Councillors considered installing the bunyip at Diamond Park or beside a bowling green before settling on a spot at Sturt Reserve, a few hundred metres downstream from the SA Farmers Union dairy factory.
Alongside Steriline engineers Tony Sims and Ray and James Rossiter, Mr Newell spent many nights in a shed in late 1971, bringing his creation to mechanical life.
“Everyone thought he was a little bit crazy,” Mr Newell’s wife Marlene said on Saturday.
“Dennis recalls much controversy emanating, with heaps of media comment and ratepayer meetings.”
But the bunyip became a huge drawcard as soon as it opened.
It raised thousands of dollars in its first year of operation, and Mr Newell did his best to capitalise, producing bunyip T-shirts and even writing to board game manufacturer John Sands to ask whether a bunyip-themed game might sell.

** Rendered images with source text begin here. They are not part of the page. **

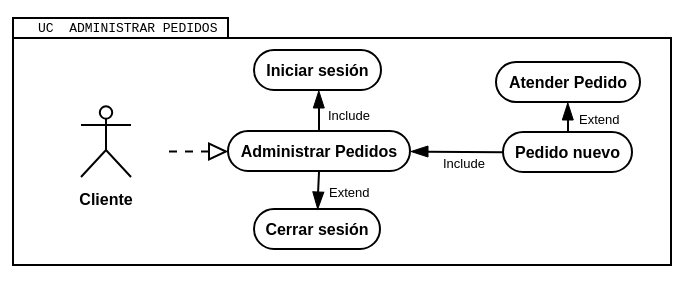
<!DOCTYPE html>
<html lang="es">
<head>
<meta charset="utf-8">
<title>UC Administrar Pedidos</title>
<style>
:root { --ink: #000; --paper: #fff; }
* { box-sizing: border-box; margin: 0; }
body { width: 684px; height: 284px; overflow: hidden; background: var(--paper); }
.diagram { position: relative; width: 684px; height: 284px; overflow: hidden; color: var(--ink); font-family: "Liberation Sans", Arial, sans-serif; }
.frame, .frame-title, .use-case { position: absolute; border: 2px solid var(--ink); }
.frame { left: 12px; top: 37px; width: 660px; height: 229px; }
.frame-title { left: 12px; top: 17px; width: 217px; height: 22px; padding-left: 24px; font: 400 13px/19px "Liberation Mono", monospace; white-space: pre; }
.connectors { position: absolute; left: 0; top: 0; }
.use-case { display: flex; align-items: center; justify-content: center; height: 42px; padding-top: 2px; border-radius: 21px; background: var(--paper); font-size: 16px; font-weight: 700; line-height: 18px; white-space: nowrap; }
.login { left: 253px; top: 49px; width: 129px; }
.manage { left: 227px; top: 130px; width: 184px; }
.logout { left: 253px; top: 208px; width: 128px; }
.serve { left: 495px; top: 61px; width: 146px; }
.new-order { left: 502px; top: 131px; width: 131px; }
.actor-name { position: absolute; left: 56px; top: 191px; width: 100px; text-align: center; font-size: 16px; font-weight: 700; line-height: 18px; }
.relation { position: absolute; font-size: 13px; line-height: 15px; white-space: nowrap; }
.login-relation { left: 328px; top: 108px; }
.logout-relation { left: 329px; top: 185px; }
.order-relation { left: 443px; top: 156px; }
.serve-relation { left: 579px; top: 112px; }
</style>
</head>
<body>
<main class="diagram">
  <div class="frame"></div>
  <h1 class="frame-title">UC  ADMINISTRAR PEDIDOS</h1>

  <div class="use-case login">Iniciar sesión</div>
  <div class="use-case manage">Administrar Pedidos</div>
  <div class="use-case logout">Cerrar sesión</div>
  <div class="use-case serve">Atender Pedido</div>
  <div class="use-case new-order">Pedido nuevo</div>

  <svg class="connectors" width="684" height="284" viewBox="0 0 684 284" fill="none" stroke="var(--ink)" stroke-width="2" aria-hidden="true">
    <defs>
      <polygon id="arrowhead" points="0,0 -5.5,17 5.5,17" fill="var(--ink)" stroke="var(--ink)" stroke-width="1"/>
    </defs>
    <g class="actor">
      <circle cx="106" cy="112.5" r="6.2"/>
      <path d="M106 119V150M81 125H131M81 177L106 150L131 177"/>
    </g>
    <path class="realization" d="M169 151.5H209" stroke-dasharray="8 8"/>
    <polygon points="209,143.5 209,159.5 226,151.5" fill="var(--paper)"/>
    <path d="M319 131V106M319 172L318 194M503 152.3L427 151.7M568 132V118"/>
    <use href="#arrowhead" transform="translate(318.8 91)"/>
    <use href="#arrowhead" transform="translate(317.7 209) rotate(182)"/>
    <use href="#arrowhead" transform="translate(411 151.5) rotate(-90)"/>
    <use href="#arrowhead" transform="translate(567.8 103)"/>
  </svg>

  <p class="actor-name">Cliente</p>
  <p class="relation login-relation">Include</p>
  <p class="relation logout-relation">Extend</p>
  <p class="relation order-relation">Include</p>
  <p class="relation serve-relation">Extend</p>
</main>
</body>
</html>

“Your idea would definitely be the most original Australian idea we have ever received,” wrote product manager WH Barrass in reply, but he declined the idea.
Mr Newell wound up making several other bunyips, too, including one for the 1972 Adelaide Festival.
Another was created for a theme park near Albury, New South Wales in about 1975.
The now-derelict Ettamogah bunyip, like Murray Bridge’s, rose out of a pond and moved around a bit, but looked more froggish.
In fact, it bore a distinct resemblance to the baby bunyip who came to live next to Bert – afterwards known as Bertha – on December 5, 1981.
Bertha and her son or daughter lived happily together in their cave until 2000.
Sometime that year, an act of vandalism led Bertha to have a major facelift, making her into the loveable – or memorable, at least – middle-aged bunyip she is today.
The baby bunyip has not been seen since.
Traditions come together at Bertha’s 50th birthday
On Saturday, more than 100 people turned out for Bertha’s 50th birthday bash at Sturt Reserve, an evening of Ngarrindjeri dance and storytelling, memory-sharing, food, live music and children’s activities.
Murray Bridge Mayor Brenton Lewis applauded the fact that the two traditions of the bunyip – the Ngarrindjeri legend and the somewhat tacky tourist attraction – could be celebrated at once.
“I think (it’s) a sign of maturity that we are moving forward as one community,” he said.
“We are totally respectful that there was tradition before 50 years ago, when the bunyip that we see behind us was created.
“I’d like you to see today like a coming-together, not leaving anyone behind.”
The local council has big plans to keep redeveloping Murray Bridge’s riverfront over the coming years, but every concept image includes the bunyip in pride of place somewhere.
There’s a new mulyawonk out on the River Murray these days, too.
A boat for Murray Bridge’s State Emergency Service unit was christened the Mulyawonk on Saturday, with champagne poured by Emergency Services Minister Vincent Tarzia and a prayer from Uniting Church minister Darren Lovell.
It will be used for river rescues, if needed.
Would it be a stretch to say the SES will carry on the work the legendary mulyawonk started thousands of years ago?
Still, generations to come will continue to be reminded of the Ngarrindjeri story whenever they visit Murray Bridge.
And they don’t even need a 20-cent coin any more.
Just press the button, and there she’ll be.